The sparkle is back in the eyes of the art dealers, and so, too, are the dollar signs. At Art 41 Basel, June 16-20, 2010, everything is in demand, from the good to the expensive. From the top of the gallery hierarchy to its lower ranks, there is genuine pleasure. Was it all a bad dream, this economic crisis? "For us it was always smooth sailing," one important dealer proclaims, while behind his back, people speculate about his financial well-being. "Basel always works" is the most often heard statement.
You could argue that the dealers are being more careful, more selective. Presumably, dealers are trying to win back their collectors, and are not yet ready to confront them with extravagant prices. Some oversold items of recent years seem to be in scant supply. Takashi Murakami, for instance, can be found at only two galleries: a floral tondo at Blum & Poe from Los Angeles for $550,000, and a bronze-colored bear sculpture at Galerie Emmanuel Perrotin from Paris for $1,300,000. Both works have been sold.
"The topic is quality," proclaims Judy Lybke of Eigen + Art, which has branches in Berlin and Leipzig. This is what dealers always say, of course, but this rebuke does not faze him. "It is true," he says with total conviction. The euphoria at Art 41 Basel results from a broad emphasis on quality. "For Basel we go to extra lengths." He is the perfect art dealer.
The insistence that money should not play a major role is familiar, even at the world’s most important art fair. "What does it have to do with art or the fair?" asks dealer Claes Nordenhake of Berlin and Stockholm, "how many private jets are landing here?"
At the same time, we have the notion that art -- of high quality, of course -- is an ideal repository for liquid funds. "People have more confidence in art than in money," says Hans Mayer, the veteran dealer from Düsseldorf. Art buyers have been waiting for the last year or two, and now they’re ready to spend -- if the quality is right. Mayer meets this challenge with a great installation by Jésus Rafael Soto, which he originally exhibited in 1967 at his gallery in Krefeld. Now he asks €600,000 for the work, and chances are good that he will get it.

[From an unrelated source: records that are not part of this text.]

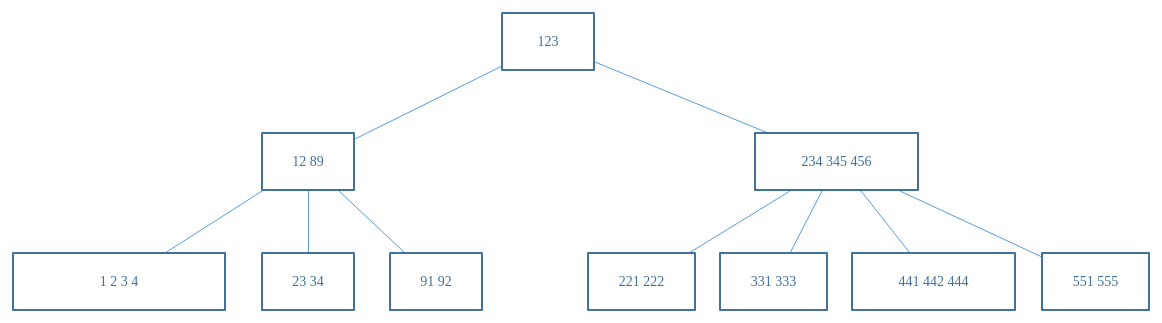
<!DOCTYPE html>
<html lang="en">
<head>
<meta charset="utf-8">
<title>B-tree diagram</title>
<style>
  :root {
    --paper: #ffffff;
    --node-border: #41719c;
    --node-text: #41719c;
    --edge: #5b9bd5;
  }
  * { box-sizing: border-box; }
  html, body { margin: 0; overflow: hidden; background: var(--paper); }
  .tree {
    position: relative;
    width: 1162px;
    height: 323px;
    overflow: hidden;
    background: var(--paper);
  }
  .edges { position: absolute; left: 0; top: 0; }
  .edges line { stroke: var(--edge); stroke-width: 1; }
  .node {
    position: absolute;
    left: var(--x);
    width: var(--w);
    height: 59px;
    display: flex;
    align-items: center;
    justify-content: center;
    border: 2px solid var(--node-border);
    border-radius: 1px;
    background: var(--paper);
    color: var(--node-text);
    font: 14px/16px "Liberation Serif", "Times New Roman", serif;
    white-space: nowrap;
  }
  .root { top: 12px; }
  .branch { top: 132px; }
  .leaf { top: 252px; }
</style>
</head>
<body>
<main class="tree">
  <svg class="edges" width="1162" height="323" viewBox="0 0 1162 323" aria-hidden="true">
    <line x1="502" y1="66" x2="355" y2="139"/>
    <line x1="595" y1="62" x2="768" y2="133"/>
    <line x1="263" y1="190.5" x2="165" y2="253"/>
    <line x1="308.5" y1="190" x2="308.5" y2="253"/>
    <line x1="339" y1="191" x2="405" y2="253"/>
    <line x1="790" y1="191" x2="689" y2="253"/>
    <line x1="822" y1="191" x2="790" y2="253"/>
    <line x1="861" y1="191" x2="910" y2="253"/>
    <line x1="900" y1="191" x2="1042" y2="257"/>
  </svg>

  <div class="node root" style="--x:501px;--w:94px">123</div>

  <div class="node branch" style="--x:261px;--w:94px">12 89</div>
  <div class="node branch" style="--x:754px;--w:165px">234 345 456</div>

  <div class="node leaf" style="--x:12px;--w:214px">1 2 3 4</div>
  <div class="node leaf" style="--x:261px;--w:94px">23 34</div>
  <div class="node leaf" style="--x:389px;--w:94px">91 92</div>
  <div class="node leaf" style="--x:587px;--w:109px">221 222</div>
  <div class="node leaf" style="--x:719px;--w:109px">331 333</div>
  <div class="node leaf" style="--x:851px;--w:165px">441 442 444</div>
  <div class="node leaf" style="--x:1041px;--w:109px">551 555</div>
</main>
</body>
</html>
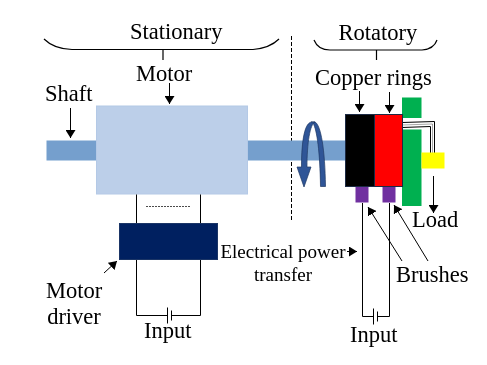
<!DOCTYPE html>
<html lang="en">
<head>
<meta charset="utf-8">
<title>Slip ring power transfer diagram</title>
<style>
:root {
  --ink: #000;
  --paper: #fff;
  --shaft: #759fcd;
  --motor: #bccfe9;
  --driver: #002060;
  --rotation: #2f5597;
  --rotation-shade: #1f3864;
  --ring-a: #000;
  --ring-b: #f00;
  --disc: #00b050;
  --brush: #7030a0;
  --load: #ff0;
}
* { box-sizing: border-box; }
html, body { margin: 0; overflow: hidden; background: var(--paper); }
.diagram {
  position: relative;
  width: 487px;
  height: 365px;
  overflow: hidden;
  color: var(--ink);
  font: 22.5px/26px "Liberation Serif", "Times New Roman", serif;
}
.drawing { position: absolute; inset: 0; display: block; }
.label { position: absolute; margin: 0; white-space: nowrap; }
.label-stationary { left: 130px; top: 19px; }
.label-rotatory { left: 338.5px; top: 20px; }
.label-motor { left: 136px; top: 61px; }
.label-shaft { left: 45px; top: 81px; }
.label-rings { left: 315px; top: 65px; }
.label-load { left: 412px; top: 207px; }
.label-brushes { left: 396px; top: 262px; }
.label-driver { left: 44px; top: 278px; width: 60px; text-align: center; }
.label-transfer {
  left: 220px; top: 240px; width: 126px;
  text-align: center; font-size: 19px; line-height: 23px;
}
.label-input-motor { left: 144px; top: 318px; }
.label-input-rings { left: 350px; top: 322px; }
.wire { fill: none; stroke: var(--ink); stroke-width: 1; }
.brace { fill: none; stroke: var(--ink); stroke-width: 1.2; }
.pointer { fill: none; stroke: var(--ink); stroke-width: 1; marker-end: url(#arrowhead); }
</style>
</head>
<body>
<main class="diagram">
  <svg class="drawing" width="487" height="365" viewBox="0 0 487 365" role="img" aria-label="Motor shaft driving copper rings, with brushes carrying power to the load">
    <defs>
      <marker id="arrowhead" markerUnits="userSpaceOnUse" markerWidth="8" markerHeight="10" refX="8" refY="5" orient="auto">
        <polygon points="0,0 8,5 0,10" fill="#000"/>
      </marker>
      <g id="battery">
        <rect x="0" y="-3" width="3" height="6" fill="#fff"/>
        <path class="wire" d="M-.5-8V8M3.5-5V5"/>
      </g>
    </defs>

    <g id="section-braces" class="brace">
      <path d="M44 39Q54 49 72 49.500H253Q270 48 279 39M163 49V60"/>
      <path d="M314 40Q318 50 330 50H422Q434 49 437 40M376.500 50V60"/>
    </g>
    <line x1="291.5" y1="36" x2="291.5" y2="220" stroke="#000" stroke-dasharray="4 2"/>

    <g id="shaft" fill="var(--shaft)">
      <rect x="46.5" y="140.5" width="50" height="20"/>
      <rect x="247" y="140.5" width="98" height="20"/>
    </g>
    <rect id="motor" x="96.5" y="106" width="151" height="88" fill="var(--motor)" stroke="#b4c9e6"/>

    <g id="motor-driver">
      <path class="wire" d="M136.5 194.5V224M200.5 194.5V224M136.5 260V315.5H200.5V260"/>
      <line x1="146" y1="206.5" x2="190" y2="206.5" stroke="#000" stroke-opacity=".7" stroke-dasharray="2 1"/>
      <rect x="119.5" y="223.5" width="98" height="36" fill="var(--driver)" stroke="#1b3566"/>
      <use href="#battery" x="168" y="315.5"/>
    </g>

    <g id="rotation-arrow" stroke="var(--rotation-shade)" stroke-width=".7" stroke-linejoin="round">
      <path d="M311 122H315C321 125 325 150 325.5 186.500H320.500C320 152 317 130 313 123Z" fill="var(--rotation)"/>
      <path d="M315 122C310 124 307 143 307 167H311L304 187L297 167H301.500C301.500 139 305 122 312 122Z" fill="var(--rotation)"/>
    </g>

    <g id="load-disc">
      <rect x="402" y="97.5" width="19.5" height="20.5" fill="var(--disc)"/>
      <rect x="402" y="129.5" width="19.5" height="76.5" fill="var(--disc)"/>
      <path class="wire" d="M402 122.5L434.5 121.5V153M402 127.5L430.5 126.5V153"/>
      <path class="wire" d="M402 125L432.5 124V153" stroke-opacity=".35"/>
      <rect x="421.5" y="152.5" width="23" height="16" fill="var(--load)"/>
    </g>

    <g id="copper-rings" stroke="#1c2a44">
      <rect x="345.5" y="114.5" width="29" height="72" fill="var(--ring-a)"/>
      <rect x="374.5" y="114.5" width="28" height="72" fill="var(--ring-b)"/>
    </g>
    <g id="brushes" fill="var(--brush)">
      <rect x="355.5" y="187" width="13" height="15.5"/>
      <rect x="382.5" y="187" width="13" height="15.5"/>
    </g>
    <path class="wire" d="M362.5 203V316.5H389.5V203"/>
    <use href="#battery" x="374" y="316.5"/>

    <g id="pointers">
      <path class="pointer" d="M70.5 108V138"/>
      <path class="pointer" d="M169.5 83V104"/>
      <path class="pointer" d="M359.5 91V112"/>
      <path class="pointer" d="M389.5 92V113"/>
      <path class="pointer" d="M433.5 176V213"/>
      <path class="pointer" d="M402 261L368 207"/>
      <path class="pointer" d="M428 261L394 205"/>
      <path class="pointer" d="M104 273L117 261"/>
      <path class="pointer" d="M347 251.5H357"/>
    </g>
  </svg>

  <p class="label label-stationary">Stationary</p>
  <p class="label label-rotatory">Rotatory</p>
  <p class="label label-motor">Motor</p>
  <p class="label label-shaft">Shaft</p>
  <p class="label label-rings">Copper rings</p>
  <p class="label label-load">Load</p>
  <p class="label label-brushes">Brushes</p>
  <p class="label label-driver">Motor<br>driver</p>
  <p class="label label-transfer">Electrical power<br>transfer</p>
  <p class="label label-input-motor">Input</p>
  <p class="label label-input-rings">Input</p>
</main>
</body>
</html>
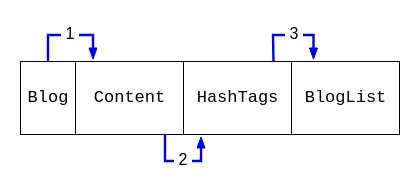
<!DOCTYPE html>
<html lang="en">
<head>
<meta charset="utf-8">
<title>Blog structure</title>
<style>
:root { --paper: #fff; --ink: #000; --arrow: #0000e0; }
* { box-sizing: border-box; }
html, body { margin: 0; overflow: hidden; background: var(--paper); }
.diagram { position: relative; width: 420px; height: 196px; overflow: hidden; background: var(--paper); color: var(--ink); }
.record {
  position: absolute; left: 20px; top: 61px; width: 380px; height: 74px;
  display: grid; grid-template-columns: 54px 108px 108px 1fr;
  border: 1.4px solid var(--ink);
  font: 17px/1 "Liberation Mono", monospace;
}
.field { display: flex; align-items: center; justify-content: center; padding-bottom: 2px; white-space: nowrap; }
.field + .field { border-left: 1.4px solid var(--ink); }
.links { position: absolute; inset: 0; }
.link { fill: none; stroke: var(--arrow); stroke-width: 2.4; }
.head { fill: var(--arrow); stroke: var(--arrow); stroke-width: 1; stroke-linejoin: round; }
.step {
  position: absolute; width: 18px; height: 18px;
  font: 16px/18px "Liberation Sans", sans-serif; text-align: center;
}
.step-1 { left: 61px; top: 25px; }
.step-2 { left: 174px; top: 151px; }
.step-3 { left: 285px; top: 25px; }
</style>
</head>
<body>
<main class="diagram">
  <div class="record">
    <div class="field">Blog</div>
    <div class="field">Content</div>
    <div class="field">HashTags</div>
    <div class="field">BlogList</div>
  </div>
  <svg class="links" width="420" height="196" viewBox="0 0 420 196" aria-hidden="true">
    <defs>
      <polygon id="arrowhead" class="head" points="0,0 -4,-11 4,-11"/>
    </defs>
    <path class="link" d="M48 62V35H61M79 35H93V50"/>
    <use href="#arrowhead" x="93" y="59"/>
    <path class="link" d="M165 134V161H174M192 161H201V147"/>
    <use href="#arrowhead" transform="translate(201 137) scale(1 -1)"/>
    <path class="link" d="M273.5 62L273 35H285M303 35H313.5V50"/>
    <use href="#arrowhead" x="313.5" y="59"/>
  </svg>
  <span class="step step-1">1</span>
  <span class="step step-2">2</span>
  <span class="step step-3">3</span>
</main>
</body>
</html>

Power-dealer Iwan Wirth, whose Hauser & Wirth has branches in Zürich, London and New York, also sees global liquidity as a factor in the art market. "These days it is easier to sell an artwork than real estate, and this development seems irreversible," he says.
The globalization of the art market is barely reflected by the gallery lineup in Basel. The fair includes five galleries from India, four from Brazil and four from China. "We don’t yet give Asia its due," says Urs Meile, who runs galleries in Luzern and Beijing. "Epecially when one considers the quality of work produced in China." China has approximately 20 serious collectors of contemporary art, he says and perhaps 100 visitors from that country attended the official Art Basel vernissage.
In the art world, money and quality are now happy bedfellows. Landau Fine Art from Montreal showcases Alberto Giacometti’s bronze Trois homme qui marchent and unabashedly asks $25,000,000 for it. The sculpture sold at Christie’s New York in November 2008 for just over $11,500,000, and most probably the gallery will only be a temporary stopover in the auction career of this work.
Back in 1988, the same work was offered with an estimate of $3,000,000-$4,000,000, and was bought in. Eleven years later, in 1999, it sold for about $5,700,000. Giacometti’s Trois homme qui marchent almost certainly will find a buyer at the current price. The whole atmosphere is ripe.
Translated from the German by Christa Blissett.
STEFAN KOBEL is associate editor of Artnet.de Magazin, and reports on the art market.